Friends: Rachel and Ross pointing at each other

(Friends via NBC)


5. They Fight Constantly

As a result of the fact that they can't effectively communicate, Ross and Rachel's relationship is one filled with disagreements and arguments. Supposedly they care about each other, but it's difficult to tell why, as they're always fighting. Even when they're supposedly "happy," their relationship is filled with heated misunderstandings.

What's more, they continue to have the same fights over and over again. Throughout the series, Ross' "we were on a break" mantra is repeated a plethora of times, eventually becoming a staple comedic element of the series. It's laughable, but mostly due to the fact that they never work through the issues that developed from that situation, which is why they keep having the same fights over and over again. 

In truth, the pair is just incompatible. They don't think about things the same way and they can't ever come to an agreement within their relationship. Their dramatic ups and down are presented as a symbol of their undying passion, but to me it just seems exhausting. If you can't get through more than a few hours without having a massive blow-up with your S.O., maybe you're not mean to be together. Just saying.

Ross grabbing Rachel's face in Friends

(Friends via NBC)


6. They Use and Abuse Other People

The overwhelming storyline of Friends centers around the idea that Ross and Rachel are meant to be together. Everyone else who gets tangled up in their romance serves as an unfortunate casualty or a necessary lesson on their path to love. Because their relationship is the end goal, other partners are severely mistreated on their journey to finding each other—a fact that's often overlooked.

From convincing a girl to shave her head to ruining another woman's wedding day, other people's lives and emotions are often destroyed due to Ross and Rachel's selfishness. They tumble through life, devastating the people in their path and using their deep affection for each other as an excuse. And unfortunately, we all buy it. In truth, Ross and Rachel are both inconsiderate, self-absorbed people who leave a wake of broken hearts and disastrous relationships in their wake. Perhaps their egocentric nature means they deserve each other, but it doesn't mean they have a healthy relationship.

Ross and Rachel From Friends cuddling

(Friends via NBC)


7. It's Overplayed

Last but not least, I simply can't stand Ross and Rachel's relationship because it's ridiculously overplayed. After many seasons of setting up a loving romance that never found the right timing, the writers of the show clung to the idea that Ross and Rachel were meant to be together, all the while making it impossible for them to have a functional relationship. The result is a disastrous, toxic romance that causes years of emotional pain and frustration for both parties.

Still, we're given hints again and again that they're truly meant to be together, despite the fact that there's no real reasoning behind it. When you look at their relationship, there's nothing between them that explains any of their supposedly strong feelings. They're two people with vastly different interests, incongruent values and incompatible goals, who spend all their time arguing about one thing or another.
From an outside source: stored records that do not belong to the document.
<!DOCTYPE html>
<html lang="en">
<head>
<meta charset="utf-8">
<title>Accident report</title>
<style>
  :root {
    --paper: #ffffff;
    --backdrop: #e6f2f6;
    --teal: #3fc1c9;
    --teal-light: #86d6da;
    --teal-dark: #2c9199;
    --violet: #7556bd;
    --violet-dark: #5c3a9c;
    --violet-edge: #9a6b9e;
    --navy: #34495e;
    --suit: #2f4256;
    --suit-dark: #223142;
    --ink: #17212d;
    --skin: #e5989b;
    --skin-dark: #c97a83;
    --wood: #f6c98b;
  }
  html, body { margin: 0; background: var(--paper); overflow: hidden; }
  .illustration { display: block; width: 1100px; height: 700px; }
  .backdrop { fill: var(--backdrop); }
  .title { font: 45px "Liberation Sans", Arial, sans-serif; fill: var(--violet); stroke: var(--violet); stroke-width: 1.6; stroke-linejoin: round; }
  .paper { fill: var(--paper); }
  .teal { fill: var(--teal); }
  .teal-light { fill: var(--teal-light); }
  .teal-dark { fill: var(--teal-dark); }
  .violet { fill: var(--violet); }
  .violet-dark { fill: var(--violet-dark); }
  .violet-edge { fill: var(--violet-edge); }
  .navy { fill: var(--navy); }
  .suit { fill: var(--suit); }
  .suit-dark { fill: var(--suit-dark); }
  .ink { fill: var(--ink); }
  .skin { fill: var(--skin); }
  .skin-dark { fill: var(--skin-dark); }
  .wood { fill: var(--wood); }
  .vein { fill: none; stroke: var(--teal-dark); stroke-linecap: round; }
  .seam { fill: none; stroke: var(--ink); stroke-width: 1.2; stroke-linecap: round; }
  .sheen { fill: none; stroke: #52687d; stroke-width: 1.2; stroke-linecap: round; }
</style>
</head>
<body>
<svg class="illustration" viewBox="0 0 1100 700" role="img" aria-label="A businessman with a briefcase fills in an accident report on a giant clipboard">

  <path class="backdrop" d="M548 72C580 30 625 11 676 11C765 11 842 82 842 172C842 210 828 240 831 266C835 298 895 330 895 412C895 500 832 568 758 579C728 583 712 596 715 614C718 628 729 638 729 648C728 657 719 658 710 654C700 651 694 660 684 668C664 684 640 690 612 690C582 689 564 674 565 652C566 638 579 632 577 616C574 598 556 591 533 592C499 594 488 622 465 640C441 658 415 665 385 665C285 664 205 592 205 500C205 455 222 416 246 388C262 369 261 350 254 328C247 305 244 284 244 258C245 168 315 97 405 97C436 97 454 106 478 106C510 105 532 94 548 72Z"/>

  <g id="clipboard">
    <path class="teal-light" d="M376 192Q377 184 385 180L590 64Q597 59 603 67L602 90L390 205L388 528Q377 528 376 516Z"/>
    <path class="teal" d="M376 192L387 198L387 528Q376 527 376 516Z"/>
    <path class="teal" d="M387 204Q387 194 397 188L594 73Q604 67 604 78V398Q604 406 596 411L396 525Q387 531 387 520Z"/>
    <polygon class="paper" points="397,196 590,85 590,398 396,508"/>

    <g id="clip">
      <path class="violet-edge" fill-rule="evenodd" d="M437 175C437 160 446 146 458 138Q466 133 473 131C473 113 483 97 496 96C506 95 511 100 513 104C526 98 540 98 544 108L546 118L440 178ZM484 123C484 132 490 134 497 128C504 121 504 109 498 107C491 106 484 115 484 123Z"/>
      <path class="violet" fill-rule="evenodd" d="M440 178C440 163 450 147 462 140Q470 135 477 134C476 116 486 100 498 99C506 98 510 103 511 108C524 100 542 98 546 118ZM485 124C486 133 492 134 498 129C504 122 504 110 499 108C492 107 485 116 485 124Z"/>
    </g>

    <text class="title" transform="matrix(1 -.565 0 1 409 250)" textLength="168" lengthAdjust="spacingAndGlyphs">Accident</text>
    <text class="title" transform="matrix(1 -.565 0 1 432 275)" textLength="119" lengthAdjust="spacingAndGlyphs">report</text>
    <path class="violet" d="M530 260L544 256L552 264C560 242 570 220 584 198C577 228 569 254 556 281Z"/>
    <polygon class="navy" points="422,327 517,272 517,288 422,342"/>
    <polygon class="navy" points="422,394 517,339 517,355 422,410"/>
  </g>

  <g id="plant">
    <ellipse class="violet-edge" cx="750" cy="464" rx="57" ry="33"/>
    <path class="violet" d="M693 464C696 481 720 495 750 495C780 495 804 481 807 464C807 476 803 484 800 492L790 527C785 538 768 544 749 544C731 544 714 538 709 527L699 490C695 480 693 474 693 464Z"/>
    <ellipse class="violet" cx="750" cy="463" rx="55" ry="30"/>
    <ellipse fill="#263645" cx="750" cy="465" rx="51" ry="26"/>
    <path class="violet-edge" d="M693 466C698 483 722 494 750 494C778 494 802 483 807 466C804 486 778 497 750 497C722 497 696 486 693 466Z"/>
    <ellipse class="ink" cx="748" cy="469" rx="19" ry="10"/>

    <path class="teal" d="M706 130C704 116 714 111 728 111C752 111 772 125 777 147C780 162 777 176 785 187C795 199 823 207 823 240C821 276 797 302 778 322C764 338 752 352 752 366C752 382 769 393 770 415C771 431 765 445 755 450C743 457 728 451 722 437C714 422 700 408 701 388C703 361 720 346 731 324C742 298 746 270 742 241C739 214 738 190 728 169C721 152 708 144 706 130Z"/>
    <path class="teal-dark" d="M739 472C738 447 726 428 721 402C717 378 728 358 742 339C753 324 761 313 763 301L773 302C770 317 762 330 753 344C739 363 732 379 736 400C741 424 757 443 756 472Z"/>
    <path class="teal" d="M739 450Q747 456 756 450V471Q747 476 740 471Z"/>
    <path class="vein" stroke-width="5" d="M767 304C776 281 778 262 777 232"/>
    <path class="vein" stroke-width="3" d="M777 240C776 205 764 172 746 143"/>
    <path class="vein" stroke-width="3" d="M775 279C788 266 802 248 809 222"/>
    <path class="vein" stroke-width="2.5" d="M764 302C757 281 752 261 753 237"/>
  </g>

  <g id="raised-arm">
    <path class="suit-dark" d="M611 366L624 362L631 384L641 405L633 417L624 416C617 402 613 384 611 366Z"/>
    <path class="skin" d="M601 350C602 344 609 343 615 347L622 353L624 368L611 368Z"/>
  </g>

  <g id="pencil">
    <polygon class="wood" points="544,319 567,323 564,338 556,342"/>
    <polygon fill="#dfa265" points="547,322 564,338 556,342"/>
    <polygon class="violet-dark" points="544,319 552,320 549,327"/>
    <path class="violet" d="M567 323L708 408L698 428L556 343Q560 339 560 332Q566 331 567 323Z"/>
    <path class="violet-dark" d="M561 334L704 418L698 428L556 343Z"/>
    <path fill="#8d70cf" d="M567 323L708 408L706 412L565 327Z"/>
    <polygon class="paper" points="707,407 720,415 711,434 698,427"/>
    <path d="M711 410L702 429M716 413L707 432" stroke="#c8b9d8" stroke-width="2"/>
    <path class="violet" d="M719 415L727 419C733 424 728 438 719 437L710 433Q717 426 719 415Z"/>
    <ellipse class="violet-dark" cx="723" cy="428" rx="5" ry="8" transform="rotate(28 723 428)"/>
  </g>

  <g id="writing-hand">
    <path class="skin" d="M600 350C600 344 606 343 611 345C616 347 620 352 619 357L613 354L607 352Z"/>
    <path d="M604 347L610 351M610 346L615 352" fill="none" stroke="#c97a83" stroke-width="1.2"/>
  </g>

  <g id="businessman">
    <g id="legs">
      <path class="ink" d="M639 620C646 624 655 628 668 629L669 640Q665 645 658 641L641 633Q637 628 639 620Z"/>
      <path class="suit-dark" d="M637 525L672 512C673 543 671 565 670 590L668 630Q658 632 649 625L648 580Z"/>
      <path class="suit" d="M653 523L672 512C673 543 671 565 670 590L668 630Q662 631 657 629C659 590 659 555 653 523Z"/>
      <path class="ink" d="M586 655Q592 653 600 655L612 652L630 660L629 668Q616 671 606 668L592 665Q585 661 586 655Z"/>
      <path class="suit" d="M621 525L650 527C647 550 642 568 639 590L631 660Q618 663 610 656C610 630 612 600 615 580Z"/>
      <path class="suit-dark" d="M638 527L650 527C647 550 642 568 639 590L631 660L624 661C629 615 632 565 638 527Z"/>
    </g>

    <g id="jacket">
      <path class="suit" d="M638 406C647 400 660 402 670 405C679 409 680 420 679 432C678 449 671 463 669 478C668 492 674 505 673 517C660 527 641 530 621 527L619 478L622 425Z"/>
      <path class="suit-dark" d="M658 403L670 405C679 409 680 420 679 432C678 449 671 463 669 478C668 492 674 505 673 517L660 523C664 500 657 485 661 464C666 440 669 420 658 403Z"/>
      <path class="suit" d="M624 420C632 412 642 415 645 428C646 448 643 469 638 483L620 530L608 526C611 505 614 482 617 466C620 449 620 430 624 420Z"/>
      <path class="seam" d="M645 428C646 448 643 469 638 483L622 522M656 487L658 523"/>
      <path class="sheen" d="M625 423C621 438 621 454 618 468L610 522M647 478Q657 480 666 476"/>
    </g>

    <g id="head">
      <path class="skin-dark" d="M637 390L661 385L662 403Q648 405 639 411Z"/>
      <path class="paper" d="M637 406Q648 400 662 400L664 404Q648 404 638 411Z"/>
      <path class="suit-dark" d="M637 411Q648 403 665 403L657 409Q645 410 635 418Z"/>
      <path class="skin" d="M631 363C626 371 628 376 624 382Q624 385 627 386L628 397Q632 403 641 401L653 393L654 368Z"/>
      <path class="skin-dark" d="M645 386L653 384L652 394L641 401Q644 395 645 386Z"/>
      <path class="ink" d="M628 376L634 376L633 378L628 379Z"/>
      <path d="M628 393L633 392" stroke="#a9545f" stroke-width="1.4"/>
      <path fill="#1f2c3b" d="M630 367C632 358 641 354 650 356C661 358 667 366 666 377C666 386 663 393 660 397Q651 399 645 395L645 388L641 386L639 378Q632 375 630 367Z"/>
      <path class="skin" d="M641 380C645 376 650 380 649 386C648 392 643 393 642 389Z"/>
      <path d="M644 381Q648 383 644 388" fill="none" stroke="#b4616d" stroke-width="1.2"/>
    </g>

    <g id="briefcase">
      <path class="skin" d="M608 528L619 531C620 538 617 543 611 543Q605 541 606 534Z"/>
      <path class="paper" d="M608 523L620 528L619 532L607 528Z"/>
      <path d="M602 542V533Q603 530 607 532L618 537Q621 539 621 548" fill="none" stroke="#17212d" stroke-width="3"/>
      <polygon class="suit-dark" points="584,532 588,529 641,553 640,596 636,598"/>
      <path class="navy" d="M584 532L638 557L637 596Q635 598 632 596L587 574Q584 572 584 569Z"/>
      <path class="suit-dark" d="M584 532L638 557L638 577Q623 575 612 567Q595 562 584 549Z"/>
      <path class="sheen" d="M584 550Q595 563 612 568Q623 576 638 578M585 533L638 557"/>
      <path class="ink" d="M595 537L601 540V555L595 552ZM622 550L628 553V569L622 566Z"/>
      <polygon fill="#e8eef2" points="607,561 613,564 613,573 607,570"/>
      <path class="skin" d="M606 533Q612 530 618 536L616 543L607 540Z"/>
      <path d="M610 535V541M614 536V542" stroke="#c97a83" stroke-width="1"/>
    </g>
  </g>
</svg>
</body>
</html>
A little conflict is cute—10 years of conflict is tiring. Rachel should have stayed on that plane and moved away to Paris. Far away from Ross, she may have had a shot at real happiness.

Ross and Rachel Friends

(Friends via NBC)


Ross and Rachel aren't a good match, but some couples are actually worthy of our obsession. Click HERE for six TV couples who define healthy relationship goals.